Task to carry out: Lines below containing the word "garden" should be copied out.
[Supplied material]
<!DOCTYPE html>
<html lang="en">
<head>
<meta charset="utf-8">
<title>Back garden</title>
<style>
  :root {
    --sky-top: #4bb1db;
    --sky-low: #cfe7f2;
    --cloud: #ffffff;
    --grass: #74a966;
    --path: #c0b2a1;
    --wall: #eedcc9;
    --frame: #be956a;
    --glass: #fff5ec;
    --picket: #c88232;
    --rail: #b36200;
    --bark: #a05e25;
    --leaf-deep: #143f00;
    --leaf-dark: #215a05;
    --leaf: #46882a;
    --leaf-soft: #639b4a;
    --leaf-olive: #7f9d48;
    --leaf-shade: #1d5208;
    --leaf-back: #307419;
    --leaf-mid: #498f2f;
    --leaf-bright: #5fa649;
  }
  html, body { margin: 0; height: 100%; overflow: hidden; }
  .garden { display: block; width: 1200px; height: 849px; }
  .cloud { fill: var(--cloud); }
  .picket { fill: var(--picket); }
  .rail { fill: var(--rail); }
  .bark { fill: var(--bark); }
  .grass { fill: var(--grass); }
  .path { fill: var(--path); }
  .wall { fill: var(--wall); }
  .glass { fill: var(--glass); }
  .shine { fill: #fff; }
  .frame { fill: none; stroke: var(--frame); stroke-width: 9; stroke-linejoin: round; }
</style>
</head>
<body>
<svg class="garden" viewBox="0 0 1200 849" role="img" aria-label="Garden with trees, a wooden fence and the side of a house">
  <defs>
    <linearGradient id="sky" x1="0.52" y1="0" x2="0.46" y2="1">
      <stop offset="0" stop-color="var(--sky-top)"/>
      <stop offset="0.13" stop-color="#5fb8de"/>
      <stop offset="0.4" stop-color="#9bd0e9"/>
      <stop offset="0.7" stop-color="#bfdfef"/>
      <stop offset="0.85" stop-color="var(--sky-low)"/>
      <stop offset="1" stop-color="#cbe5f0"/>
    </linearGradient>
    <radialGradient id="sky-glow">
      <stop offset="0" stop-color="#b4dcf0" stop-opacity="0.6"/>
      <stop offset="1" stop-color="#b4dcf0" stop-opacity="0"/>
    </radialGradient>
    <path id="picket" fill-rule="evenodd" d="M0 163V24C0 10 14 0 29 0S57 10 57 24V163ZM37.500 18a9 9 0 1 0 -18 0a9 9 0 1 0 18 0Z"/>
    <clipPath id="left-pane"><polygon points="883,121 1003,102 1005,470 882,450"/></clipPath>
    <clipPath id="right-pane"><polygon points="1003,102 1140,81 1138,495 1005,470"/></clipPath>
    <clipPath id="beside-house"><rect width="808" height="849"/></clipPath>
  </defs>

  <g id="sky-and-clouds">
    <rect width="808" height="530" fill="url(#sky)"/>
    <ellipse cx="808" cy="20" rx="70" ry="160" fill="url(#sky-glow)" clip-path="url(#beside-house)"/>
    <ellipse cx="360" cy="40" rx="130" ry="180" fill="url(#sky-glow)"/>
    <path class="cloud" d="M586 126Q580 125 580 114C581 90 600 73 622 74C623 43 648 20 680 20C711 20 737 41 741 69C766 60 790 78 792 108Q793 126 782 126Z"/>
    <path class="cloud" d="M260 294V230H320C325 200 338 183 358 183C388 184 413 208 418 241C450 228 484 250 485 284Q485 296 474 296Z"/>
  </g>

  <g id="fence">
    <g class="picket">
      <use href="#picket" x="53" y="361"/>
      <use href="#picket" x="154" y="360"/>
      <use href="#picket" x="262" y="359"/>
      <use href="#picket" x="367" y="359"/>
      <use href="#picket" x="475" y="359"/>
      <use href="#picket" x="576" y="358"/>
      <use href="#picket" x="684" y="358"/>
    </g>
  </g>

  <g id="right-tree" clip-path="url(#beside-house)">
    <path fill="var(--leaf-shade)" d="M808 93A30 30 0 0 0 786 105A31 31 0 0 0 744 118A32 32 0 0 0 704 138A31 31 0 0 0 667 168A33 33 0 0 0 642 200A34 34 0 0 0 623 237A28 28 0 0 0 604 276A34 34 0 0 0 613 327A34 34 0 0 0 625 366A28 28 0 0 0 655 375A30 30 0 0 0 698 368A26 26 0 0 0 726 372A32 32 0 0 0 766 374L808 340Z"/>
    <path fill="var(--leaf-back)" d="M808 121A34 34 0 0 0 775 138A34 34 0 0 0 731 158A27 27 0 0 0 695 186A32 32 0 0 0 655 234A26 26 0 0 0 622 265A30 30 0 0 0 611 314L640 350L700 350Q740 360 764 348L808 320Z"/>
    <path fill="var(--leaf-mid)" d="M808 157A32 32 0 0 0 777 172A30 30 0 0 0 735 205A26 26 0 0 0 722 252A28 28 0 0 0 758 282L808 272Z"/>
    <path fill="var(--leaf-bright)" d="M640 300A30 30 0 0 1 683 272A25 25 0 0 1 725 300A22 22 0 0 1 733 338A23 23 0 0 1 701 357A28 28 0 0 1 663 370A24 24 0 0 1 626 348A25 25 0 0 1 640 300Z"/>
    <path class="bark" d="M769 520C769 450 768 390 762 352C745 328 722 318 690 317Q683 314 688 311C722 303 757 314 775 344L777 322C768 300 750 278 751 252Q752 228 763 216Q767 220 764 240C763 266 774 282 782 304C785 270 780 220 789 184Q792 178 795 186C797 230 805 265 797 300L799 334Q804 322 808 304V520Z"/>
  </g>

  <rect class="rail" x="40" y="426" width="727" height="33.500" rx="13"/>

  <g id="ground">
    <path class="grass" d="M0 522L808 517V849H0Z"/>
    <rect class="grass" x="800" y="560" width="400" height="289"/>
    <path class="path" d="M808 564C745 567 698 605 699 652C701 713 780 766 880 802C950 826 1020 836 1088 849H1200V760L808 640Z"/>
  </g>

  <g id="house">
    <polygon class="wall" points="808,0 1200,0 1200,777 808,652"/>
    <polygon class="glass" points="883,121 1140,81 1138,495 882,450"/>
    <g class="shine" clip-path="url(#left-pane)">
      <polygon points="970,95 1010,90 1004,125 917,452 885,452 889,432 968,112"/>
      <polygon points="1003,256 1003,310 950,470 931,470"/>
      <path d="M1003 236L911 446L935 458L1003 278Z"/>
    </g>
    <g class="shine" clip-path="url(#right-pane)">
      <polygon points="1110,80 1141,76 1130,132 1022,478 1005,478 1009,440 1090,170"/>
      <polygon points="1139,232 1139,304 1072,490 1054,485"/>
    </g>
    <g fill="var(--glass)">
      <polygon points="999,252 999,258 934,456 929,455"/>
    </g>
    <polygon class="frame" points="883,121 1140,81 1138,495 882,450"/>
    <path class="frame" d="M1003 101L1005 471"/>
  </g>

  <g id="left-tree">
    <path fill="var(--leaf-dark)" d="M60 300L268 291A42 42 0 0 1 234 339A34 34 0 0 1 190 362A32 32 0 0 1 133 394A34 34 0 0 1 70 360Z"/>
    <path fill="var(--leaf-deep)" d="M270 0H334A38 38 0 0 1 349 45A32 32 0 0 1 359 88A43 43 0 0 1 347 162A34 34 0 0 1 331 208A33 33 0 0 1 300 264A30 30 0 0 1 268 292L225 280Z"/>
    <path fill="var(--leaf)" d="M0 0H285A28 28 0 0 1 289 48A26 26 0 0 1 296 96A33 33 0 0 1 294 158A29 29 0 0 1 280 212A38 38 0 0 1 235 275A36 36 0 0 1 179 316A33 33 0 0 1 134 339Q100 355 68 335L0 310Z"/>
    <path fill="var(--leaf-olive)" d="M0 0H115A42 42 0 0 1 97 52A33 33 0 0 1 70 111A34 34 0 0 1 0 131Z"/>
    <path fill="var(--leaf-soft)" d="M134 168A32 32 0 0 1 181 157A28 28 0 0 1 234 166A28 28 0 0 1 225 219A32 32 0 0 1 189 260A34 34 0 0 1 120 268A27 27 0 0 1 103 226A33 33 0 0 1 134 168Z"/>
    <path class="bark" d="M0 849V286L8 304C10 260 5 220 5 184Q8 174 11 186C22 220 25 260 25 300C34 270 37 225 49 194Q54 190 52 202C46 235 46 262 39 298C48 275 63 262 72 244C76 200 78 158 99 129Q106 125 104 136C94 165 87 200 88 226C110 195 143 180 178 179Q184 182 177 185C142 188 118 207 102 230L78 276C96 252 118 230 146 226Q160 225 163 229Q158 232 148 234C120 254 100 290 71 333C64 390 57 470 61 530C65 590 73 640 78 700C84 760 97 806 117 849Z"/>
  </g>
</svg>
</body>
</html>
[/Supplied material]
Finished exercise:
<title>Back garden</title>
  .garden { display: block; width: 1200px; height: 849px; }
<svg class="garden" viewBox="0 0 1200 849" role="img" aria-label="Garden with trees, a wooden fence and the side of a house">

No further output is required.